• PROBLEM: Return exactly the lines from the start of the records below through the line containing "314C438 328 446", both ends included, and leave out the pictures.
====================
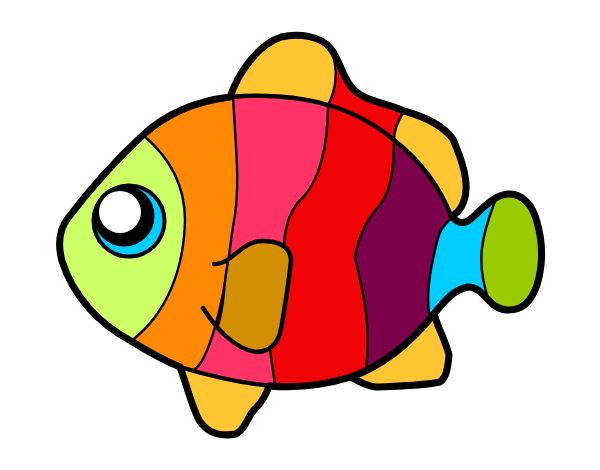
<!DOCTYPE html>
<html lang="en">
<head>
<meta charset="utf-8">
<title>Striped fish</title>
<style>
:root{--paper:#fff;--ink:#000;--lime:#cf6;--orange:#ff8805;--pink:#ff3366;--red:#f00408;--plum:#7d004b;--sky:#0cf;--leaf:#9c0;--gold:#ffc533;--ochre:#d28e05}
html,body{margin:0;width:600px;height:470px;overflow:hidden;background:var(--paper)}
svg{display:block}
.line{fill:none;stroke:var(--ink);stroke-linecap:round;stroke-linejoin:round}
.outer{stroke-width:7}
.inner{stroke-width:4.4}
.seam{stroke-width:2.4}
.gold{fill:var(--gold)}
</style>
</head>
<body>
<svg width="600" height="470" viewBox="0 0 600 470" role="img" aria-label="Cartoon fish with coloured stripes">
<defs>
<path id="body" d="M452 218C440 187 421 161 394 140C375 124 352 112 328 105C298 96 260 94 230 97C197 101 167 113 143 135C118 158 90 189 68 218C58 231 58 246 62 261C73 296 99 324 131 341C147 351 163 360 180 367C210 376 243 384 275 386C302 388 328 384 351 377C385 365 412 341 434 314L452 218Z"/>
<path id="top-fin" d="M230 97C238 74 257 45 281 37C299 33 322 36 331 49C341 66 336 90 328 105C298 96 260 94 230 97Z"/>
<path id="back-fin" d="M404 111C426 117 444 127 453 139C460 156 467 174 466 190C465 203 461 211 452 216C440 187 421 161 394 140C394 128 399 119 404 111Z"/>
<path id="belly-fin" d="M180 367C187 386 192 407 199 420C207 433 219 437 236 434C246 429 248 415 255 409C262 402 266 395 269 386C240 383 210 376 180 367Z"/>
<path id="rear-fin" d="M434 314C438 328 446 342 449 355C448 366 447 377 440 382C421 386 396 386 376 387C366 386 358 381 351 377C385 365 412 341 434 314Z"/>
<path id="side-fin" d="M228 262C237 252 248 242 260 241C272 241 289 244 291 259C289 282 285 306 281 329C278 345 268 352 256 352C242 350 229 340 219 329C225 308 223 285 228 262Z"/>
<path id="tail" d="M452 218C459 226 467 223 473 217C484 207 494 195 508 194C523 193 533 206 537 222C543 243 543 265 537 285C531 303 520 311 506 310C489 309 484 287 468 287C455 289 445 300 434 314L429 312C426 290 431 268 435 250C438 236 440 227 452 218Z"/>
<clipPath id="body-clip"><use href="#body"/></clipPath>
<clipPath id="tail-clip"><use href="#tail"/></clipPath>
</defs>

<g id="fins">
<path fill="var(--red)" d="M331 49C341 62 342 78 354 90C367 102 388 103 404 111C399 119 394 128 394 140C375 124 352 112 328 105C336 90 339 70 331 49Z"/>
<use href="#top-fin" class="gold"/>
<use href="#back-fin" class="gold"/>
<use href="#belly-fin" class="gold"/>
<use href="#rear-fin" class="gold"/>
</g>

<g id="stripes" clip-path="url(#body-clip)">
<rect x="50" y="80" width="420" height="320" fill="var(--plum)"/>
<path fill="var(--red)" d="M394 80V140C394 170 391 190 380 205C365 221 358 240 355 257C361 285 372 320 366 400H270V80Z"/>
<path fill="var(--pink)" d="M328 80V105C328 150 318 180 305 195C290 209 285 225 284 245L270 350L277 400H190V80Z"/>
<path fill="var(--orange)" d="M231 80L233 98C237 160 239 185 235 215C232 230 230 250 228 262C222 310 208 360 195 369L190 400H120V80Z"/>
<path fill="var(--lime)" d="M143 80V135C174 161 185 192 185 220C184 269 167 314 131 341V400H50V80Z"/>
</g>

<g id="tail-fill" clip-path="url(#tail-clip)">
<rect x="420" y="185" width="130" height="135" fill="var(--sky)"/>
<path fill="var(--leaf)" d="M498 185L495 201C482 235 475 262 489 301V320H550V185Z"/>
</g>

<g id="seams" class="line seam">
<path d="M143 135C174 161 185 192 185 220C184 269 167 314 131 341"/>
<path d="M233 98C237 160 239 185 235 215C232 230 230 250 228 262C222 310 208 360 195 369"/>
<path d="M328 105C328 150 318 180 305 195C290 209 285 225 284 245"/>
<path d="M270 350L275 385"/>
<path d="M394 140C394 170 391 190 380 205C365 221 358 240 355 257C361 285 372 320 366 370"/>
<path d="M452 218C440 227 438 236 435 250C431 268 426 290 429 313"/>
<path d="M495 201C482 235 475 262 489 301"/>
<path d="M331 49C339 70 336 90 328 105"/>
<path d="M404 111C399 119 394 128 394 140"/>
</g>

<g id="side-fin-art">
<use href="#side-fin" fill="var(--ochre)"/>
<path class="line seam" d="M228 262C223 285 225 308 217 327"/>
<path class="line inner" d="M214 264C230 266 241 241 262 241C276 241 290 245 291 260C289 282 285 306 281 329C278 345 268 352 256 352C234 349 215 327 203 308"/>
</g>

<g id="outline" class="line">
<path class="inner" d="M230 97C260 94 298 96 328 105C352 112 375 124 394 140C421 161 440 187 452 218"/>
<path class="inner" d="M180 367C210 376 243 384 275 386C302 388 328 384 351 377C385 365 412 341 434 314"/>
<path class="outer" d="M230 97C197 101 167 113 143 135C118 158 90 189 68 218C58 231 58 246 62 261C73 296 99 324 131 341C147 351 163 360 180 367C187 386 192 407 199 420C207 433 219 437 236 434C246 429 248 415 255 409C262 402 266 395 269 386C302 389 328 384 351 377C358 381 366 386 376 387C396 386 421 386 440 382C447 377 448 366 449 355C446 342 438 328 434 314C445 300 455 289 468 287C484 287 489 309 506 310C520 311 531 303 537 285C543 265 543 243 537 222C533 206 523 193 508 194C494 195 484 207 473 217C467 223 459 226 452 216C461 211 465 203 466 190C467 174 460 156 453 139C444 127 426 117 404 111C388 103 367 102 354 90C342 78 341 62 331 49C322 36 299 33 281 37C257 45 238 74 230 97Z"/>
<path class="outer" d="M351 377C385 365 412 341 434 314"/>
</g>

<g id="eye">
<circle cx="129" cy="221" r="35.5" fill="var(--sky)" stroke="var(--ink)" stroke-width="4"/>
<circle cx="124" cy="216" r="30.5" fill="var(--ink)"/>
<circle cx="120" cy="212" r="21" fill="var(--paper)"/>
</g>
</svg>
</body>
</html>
====================
• OUTPUT:
<!DOCTYPE html>
<html lang="en">
<head>
<meta charset="utf-8">
<title>Striped fish</title>
<style>
:root{--paper:#fff;--ink:#000;--lime:#cf6;--orange:#ff8805;--pink:#ff3366;--red:#f00408;--plum:#7d004b;--sky:#0cf;--leaf:#9c0;--gold:#ffc533;--ochre:#d28e05}
html,body{margin:0;width:600px;height:470px;overflow:hidden;background:var(--paper)}
svg{display:block}
.line{fill:none;stroke:var(--ink);stroke-linecap:round;stroke-linejoin:round}
.outer{stroke-width:7}
.inner{stroke-width:4.4}
.seam{stroke-width:2.4}
.gold{fill:var(--gold)}
</style>
</head>
<body>
<svg width="600" height="470" viewBox="0 0 600 470" role="img" aria-label="Cartoon fish with coloured stripes">
<defs>
<path id="body" d="M452 218C440 187 421 161 394 140C375 124 352 112 328 105C298 96 260 94 230 97C197 101 167 113 143 135C118 158 90 189 68 218C58 231 58 246 62 261C73 296 99 324 131 341C147 351 163 360 180 367C210 376 243 384 275 386C302 388 328 384 351 377C385 365 412 341 434 314L452 218Z"/>
<path id="top-fin" d="M230 97C238 74 257 45 281 37C299 33 322 36 331 49C341 66 336 90 328 105C298 96 260 94 230 97Z"/>
<path id="back-fin" d="M404 111C426 117 444 127 453 139C460 156 467 174 466 190C465 203 461 211 452 216C440 187 421 161 394 140C394 128 399 119 404 111Z"/>
<path id="belly-fin" d="M180 367C187 386 192 407 199 420C207 433 219 437 236 434C246 429 248 415 255 409C262 402 266 395 269 386C240 383 210 376 180 367Z"/>
<path id="rear-fin" d="M434 314C438 328 446 342 449 355C448 366 447 377 440 382C421 386 396 386 376 387C366 386 358 381 351 377C385 365 412 341 434 314Z"/>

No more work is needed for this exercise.